## THE TASK
Look through the data below. Collect every line where the word "whiteboard" occurs.

## DATA TO PROCESS
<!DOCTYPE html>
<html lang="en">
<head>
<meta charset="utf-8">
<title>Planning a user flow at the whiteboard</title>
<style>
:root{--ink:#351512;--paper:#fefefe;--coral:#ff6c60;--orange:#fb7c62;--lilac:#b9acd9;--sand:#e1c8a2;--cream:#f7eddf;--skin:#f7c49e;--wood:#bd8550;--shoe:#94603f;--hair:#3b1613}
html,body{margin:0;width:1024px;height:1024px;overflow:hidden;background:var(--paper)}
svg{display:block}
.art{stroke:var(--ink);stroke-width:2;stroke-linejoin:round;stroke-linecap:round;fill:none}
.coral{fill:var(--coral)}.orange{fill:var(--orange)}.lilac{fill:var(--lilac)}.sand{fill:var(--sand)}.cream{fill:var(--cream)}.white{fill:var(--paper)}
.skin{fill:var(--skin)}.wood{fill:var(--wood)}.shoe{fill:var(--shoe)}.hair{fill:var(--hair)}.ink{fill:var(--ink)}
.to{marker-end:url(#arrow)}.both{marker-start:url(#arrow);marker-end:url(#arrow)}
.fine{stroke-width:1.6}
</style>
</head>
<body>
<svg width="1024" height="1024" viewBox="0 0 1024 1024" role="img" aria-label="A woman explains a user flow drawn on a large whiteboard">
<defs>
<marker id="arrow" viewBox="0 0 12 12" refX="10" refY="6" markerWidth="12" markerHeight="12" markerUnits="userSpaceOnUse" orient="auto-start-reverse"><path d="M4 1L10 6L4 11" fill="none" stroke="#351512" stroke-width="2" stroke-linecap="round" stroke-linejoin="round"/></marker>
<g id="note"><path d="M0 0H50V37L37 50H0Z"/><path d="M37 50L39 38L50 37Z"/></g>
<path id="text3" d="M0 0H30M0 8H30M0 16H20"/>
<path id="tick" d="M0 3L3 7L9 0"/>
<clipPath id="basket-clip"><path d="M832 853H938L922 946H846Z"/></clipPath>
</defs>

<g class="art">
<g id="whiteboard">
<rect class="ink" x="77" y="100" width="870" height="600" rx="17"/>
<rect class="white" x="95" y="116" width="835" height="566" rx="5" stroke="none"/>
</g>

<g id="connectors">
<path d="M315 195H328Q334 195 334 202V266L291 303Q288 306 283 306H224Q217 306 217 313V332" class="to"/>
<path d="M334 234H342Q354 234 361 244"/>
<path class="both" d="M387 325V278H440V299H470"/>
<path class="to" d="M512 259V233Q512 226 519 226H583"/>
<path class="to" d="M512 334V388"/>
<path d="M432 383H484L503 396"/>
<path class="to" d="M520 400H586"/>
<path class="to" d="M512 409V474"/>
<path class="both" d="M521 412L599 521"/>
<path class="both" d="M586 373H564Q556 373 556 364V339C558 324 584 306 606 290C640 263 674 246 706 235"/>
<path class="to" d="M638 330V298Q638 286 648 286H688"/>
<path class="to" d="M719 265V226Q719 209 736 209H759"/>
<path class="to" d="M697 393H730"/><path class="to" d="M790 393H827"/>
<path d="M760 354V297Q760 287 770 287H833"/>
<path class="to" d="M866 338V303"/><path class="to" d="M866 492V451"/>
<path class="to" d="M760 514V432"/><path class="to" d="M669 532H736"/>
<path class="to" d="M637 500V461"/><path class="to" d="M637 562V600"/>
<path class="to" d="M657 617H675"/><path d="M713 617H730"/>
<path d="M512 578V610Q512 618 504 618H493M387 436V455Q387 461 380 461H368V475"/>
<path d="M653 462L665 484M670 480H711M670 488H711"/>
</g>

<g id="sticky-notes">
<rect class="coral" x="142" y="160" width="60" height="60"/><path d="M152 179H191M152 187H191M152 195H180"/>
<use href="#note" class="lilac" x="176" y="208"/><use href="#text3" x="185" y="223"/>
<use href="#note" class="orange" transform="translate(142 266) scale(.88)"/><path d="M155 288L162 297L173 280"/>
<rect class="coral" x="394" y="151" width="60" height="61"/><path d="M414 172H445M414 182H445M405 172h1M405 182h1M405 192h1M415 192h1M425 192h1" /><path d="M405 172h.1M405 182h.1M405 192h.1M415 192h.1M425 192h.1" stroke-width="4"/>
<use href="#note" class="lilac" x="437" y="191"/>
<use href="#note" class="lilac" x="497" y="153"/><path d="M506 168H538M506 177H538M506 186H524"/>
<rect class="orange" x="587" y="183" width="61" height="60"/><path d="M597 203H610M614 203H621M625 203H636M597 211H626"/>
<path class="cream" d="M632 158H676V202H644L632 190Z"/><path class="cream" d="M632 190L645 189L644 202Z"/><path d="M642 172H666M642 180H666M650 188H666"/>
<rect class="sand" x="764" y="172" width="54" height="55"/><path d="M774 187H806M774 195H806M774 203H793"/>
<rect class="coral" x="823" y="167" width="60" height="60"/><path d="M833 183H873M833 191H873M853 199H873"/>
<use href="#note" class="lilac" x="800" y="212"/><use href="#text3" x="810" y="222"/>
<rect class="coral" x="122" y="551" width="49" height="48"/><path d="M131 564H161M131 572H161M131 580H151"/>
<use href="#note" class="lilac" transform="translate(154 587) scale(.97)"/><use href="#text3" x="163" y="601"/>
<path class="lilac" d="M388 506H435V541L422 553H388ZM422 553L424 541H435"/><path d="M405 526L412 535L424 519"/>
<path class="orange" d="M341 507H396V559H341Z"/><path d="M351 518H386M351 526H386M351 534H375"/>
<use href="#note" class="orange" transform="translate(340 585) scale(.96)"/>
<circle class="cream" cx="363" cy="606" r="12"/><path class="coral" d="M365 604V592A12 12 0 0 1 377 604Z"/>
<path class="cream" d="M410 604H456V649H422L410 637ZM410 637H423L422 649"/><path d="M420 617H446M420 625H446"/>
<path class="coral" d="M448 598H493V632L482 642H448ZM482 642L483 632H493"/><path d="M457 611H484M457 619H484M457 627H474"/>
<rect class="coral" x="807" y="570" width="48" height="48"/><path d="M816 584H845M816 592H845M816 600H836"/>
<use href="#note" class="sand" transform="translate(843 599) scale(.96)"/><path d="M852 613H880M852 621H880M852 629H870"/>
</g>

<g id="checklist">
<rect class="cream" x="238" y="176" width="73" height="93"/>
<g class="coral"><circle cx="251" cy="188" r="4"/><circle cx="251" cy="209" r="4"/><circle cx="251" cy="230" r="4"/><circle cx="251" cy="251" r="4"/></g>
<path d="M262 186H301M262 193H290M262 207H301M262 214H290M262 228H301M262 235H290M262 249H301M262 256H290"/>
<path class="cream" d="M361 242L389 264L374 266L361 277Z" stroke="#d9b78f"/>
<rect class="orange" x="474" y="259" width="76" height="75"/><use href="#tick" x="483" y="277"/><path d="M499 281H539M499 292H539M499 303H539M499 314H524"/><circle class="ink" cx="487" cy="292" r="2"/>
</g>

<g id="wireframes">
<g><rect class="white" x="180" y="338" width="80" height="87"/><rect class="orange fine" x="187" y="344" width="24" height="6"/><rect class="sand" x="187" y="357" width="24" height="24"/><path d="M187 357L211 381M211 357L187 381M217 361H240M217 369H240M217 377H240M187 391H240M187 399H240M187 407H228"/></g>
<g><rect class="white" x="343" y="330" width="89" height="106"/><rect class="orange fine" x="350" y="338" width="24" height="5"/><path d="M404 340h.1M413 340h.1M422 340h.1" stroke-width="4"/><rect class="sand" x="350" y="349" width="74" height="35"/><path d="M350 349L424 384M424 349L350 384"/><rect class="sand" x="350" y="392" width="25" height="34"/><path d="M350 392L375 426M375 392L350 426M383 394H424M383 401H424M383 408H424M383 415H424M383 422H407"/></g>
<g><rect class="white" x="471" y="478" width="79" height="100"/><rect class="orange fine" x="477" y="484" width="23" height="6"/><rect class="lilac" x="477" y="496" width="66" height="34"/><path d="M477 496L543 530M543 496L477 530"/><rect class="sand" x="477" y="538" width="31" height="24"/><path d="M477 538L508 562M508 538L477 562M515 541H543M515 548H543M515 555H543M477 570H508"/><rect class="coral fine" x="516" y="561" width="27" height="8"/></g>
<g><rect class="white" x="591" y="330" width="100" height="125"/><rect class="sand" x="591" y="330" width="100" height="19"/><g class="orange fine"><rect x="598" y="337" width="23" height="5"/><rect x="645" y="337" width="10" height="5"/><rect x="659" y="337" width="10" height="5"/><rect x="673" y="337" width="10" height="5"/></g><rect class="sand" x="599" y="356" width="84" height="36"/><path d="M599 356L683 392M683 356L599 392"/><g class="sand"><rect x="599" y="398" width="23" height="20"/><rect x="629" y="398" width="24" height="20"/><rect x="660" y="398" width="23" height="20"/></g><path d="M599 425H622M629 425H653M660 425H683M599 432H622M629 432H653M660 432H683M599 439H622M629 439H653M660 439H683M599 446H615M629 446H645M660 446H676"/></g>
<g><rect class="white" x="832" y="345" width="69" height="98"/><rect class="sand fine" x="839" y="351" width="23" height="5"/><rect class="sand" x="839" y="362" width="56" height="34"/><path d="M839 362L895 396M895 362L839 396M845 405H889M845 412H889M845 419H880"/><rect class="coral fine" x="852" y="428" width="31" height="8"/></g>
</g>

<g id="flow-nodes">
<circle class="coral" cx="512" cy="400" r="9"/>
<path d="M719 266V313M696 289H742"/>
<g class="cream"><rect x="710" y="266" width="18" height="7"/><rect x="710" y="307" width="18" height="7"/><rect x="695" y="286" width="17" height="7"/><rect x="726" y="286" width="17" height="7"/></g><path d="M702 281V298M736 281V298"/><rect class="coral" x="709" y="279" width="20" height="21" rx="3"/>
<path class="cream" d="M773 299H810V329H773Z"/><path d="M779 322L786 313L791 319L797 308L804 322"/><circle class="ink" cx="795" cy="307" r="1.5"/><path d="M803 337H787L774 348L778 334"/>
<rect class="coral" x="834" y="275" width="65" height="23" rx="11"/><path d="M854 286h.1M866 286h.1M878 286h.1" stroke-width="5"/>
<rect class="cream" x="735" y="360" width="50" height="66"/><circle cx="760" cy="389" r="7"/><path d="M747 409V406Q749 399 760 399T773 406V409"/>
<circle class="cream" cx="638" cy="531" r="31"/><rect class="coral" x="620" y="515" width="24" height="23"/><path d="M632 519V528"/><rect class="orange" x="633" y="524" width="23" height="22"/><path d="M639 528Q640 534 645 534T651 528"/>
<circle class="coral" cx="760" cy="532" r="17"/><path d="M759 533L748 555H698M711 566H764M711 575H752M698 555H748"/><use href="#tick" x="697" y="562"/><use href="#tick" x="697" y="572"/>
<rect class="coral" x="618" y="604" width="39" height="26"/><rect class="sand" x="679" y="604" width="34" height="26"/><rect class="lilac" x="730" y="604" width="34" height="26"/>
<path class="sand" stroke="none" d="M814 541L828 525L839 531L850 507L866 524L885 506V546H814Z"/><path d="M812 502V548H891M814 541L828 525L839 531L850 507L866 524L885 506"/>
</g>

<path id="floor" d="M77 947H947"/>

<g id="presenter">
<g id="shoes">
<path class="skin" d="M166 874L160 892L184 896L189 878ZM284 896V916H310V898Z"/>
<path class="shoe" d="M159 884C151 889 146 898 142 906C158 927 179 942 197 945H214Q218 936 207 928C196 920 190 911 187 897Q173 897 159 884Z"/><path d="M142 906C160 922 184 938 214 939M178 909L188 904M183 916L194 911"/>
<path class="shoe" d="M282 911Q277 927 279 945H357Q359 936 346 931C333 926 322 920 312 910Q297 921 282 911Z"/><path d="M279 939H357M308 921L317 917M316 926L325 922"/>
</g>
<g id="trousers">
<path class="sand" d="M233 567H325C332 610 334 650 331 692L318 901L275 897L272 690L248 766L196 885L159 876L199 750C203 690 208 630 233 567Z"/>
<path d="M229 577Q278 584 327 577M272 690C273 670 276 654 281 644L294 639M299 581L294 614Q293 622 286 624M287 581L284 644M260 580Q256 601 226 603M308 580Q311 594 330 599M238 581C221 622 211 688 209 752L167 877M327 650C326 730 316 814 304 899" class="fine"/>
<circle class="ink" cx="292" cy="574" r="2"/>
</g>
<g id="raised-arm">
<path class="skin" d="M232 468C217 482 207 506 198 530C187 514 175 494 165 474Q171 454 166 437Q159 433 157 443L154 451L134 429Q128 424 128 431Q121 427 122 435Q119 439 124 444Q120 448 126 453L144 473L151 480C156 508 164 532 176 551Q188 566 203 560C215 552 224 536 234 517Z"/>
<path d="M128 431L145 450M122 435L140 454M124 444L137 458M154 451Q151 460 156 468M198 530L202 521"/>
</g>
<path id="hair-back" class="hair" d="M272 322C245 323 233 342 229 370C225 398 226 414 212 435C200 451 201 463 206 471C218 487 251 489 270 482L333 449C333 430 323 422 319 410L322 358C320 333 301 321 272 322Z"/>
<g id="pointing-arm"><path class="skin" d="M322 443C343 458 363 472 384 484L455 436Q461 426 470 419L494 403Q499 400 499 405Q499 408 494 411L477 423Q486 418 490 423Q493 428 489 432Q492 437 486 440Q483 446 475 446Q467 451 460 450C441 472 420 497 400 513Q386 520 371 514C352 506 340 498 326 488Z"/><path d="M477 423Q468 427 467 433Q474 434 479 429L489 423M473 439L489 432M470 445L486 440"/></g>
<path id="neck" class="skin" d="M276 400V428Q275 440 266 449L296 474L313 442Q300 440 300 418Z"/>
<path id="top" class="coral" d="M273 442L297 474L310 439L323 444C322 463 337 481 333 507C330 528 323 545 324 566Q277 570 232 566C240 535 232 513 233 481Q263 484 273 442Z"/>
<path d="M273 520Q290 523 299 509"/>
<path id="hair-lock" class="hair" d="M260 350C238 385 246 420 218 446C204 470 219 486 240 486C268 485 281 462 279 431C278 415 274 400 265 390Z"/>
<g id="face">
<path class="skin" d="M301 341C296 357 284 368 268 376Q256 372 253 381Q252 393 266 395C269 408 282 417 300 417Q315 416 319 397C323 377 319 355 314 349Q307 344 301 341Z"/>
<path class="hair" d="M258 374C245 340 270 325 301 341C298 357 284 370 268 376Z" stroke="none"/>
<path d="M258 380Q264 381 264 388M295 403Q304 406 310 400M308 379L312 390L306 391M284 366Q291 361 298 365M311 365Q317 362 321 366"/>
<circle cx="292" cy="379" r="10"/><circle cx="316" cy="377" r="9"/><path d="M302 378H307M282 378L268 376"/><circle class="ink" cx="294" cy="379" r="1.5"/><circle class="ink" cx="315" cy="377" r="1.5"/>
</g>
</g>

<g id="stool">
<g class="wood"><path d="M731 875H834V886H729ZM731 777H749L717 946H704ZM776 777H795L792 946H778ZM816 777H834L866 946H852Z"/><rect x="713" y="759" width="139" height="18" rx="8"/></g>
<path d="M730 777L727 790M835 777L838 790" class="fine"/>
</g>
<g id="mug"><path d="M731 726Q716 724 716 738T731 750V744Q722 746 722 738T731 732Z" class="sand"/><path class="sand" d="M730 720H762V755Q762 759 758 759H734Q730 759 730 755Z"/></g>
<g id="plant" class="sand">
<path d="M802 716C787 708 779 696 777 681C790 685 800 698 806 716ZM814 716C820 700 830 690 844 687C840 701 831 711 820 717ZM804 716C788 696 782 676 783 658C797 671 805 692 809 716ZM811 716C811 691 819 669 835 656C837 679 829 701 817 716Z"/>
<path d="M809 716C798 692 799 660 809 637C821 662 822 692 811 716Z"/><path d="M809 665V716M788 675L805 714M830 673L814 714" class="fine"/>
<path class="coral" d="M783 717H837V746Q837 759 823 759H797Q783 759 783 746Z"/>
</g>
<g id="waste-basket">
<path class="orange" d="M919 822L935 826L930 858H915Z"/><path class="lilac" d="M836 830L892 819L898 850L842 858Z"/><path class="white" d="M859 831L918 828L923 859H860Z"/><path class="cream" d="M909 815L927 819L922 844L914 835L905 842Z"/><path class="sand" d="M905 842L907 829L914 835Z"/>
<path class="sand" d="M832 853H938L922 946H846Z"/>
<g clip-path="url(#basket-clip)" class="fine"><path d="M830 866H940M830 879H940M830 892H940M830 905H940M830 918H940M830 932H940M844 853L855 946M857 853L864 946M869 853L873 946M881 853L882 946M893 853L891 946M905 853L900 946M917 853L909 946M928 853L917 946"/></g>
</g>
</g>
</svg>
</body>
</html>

## EXERCISE ANSWER
<title>Planning a user flow at the whiteboard</title>
<svg width="1024" height="1024" viewBox="0 0 1024 1024" role="img" aria-label="A woman explains a user flow drawn on a large whiteboard">
<g id="whiteboard">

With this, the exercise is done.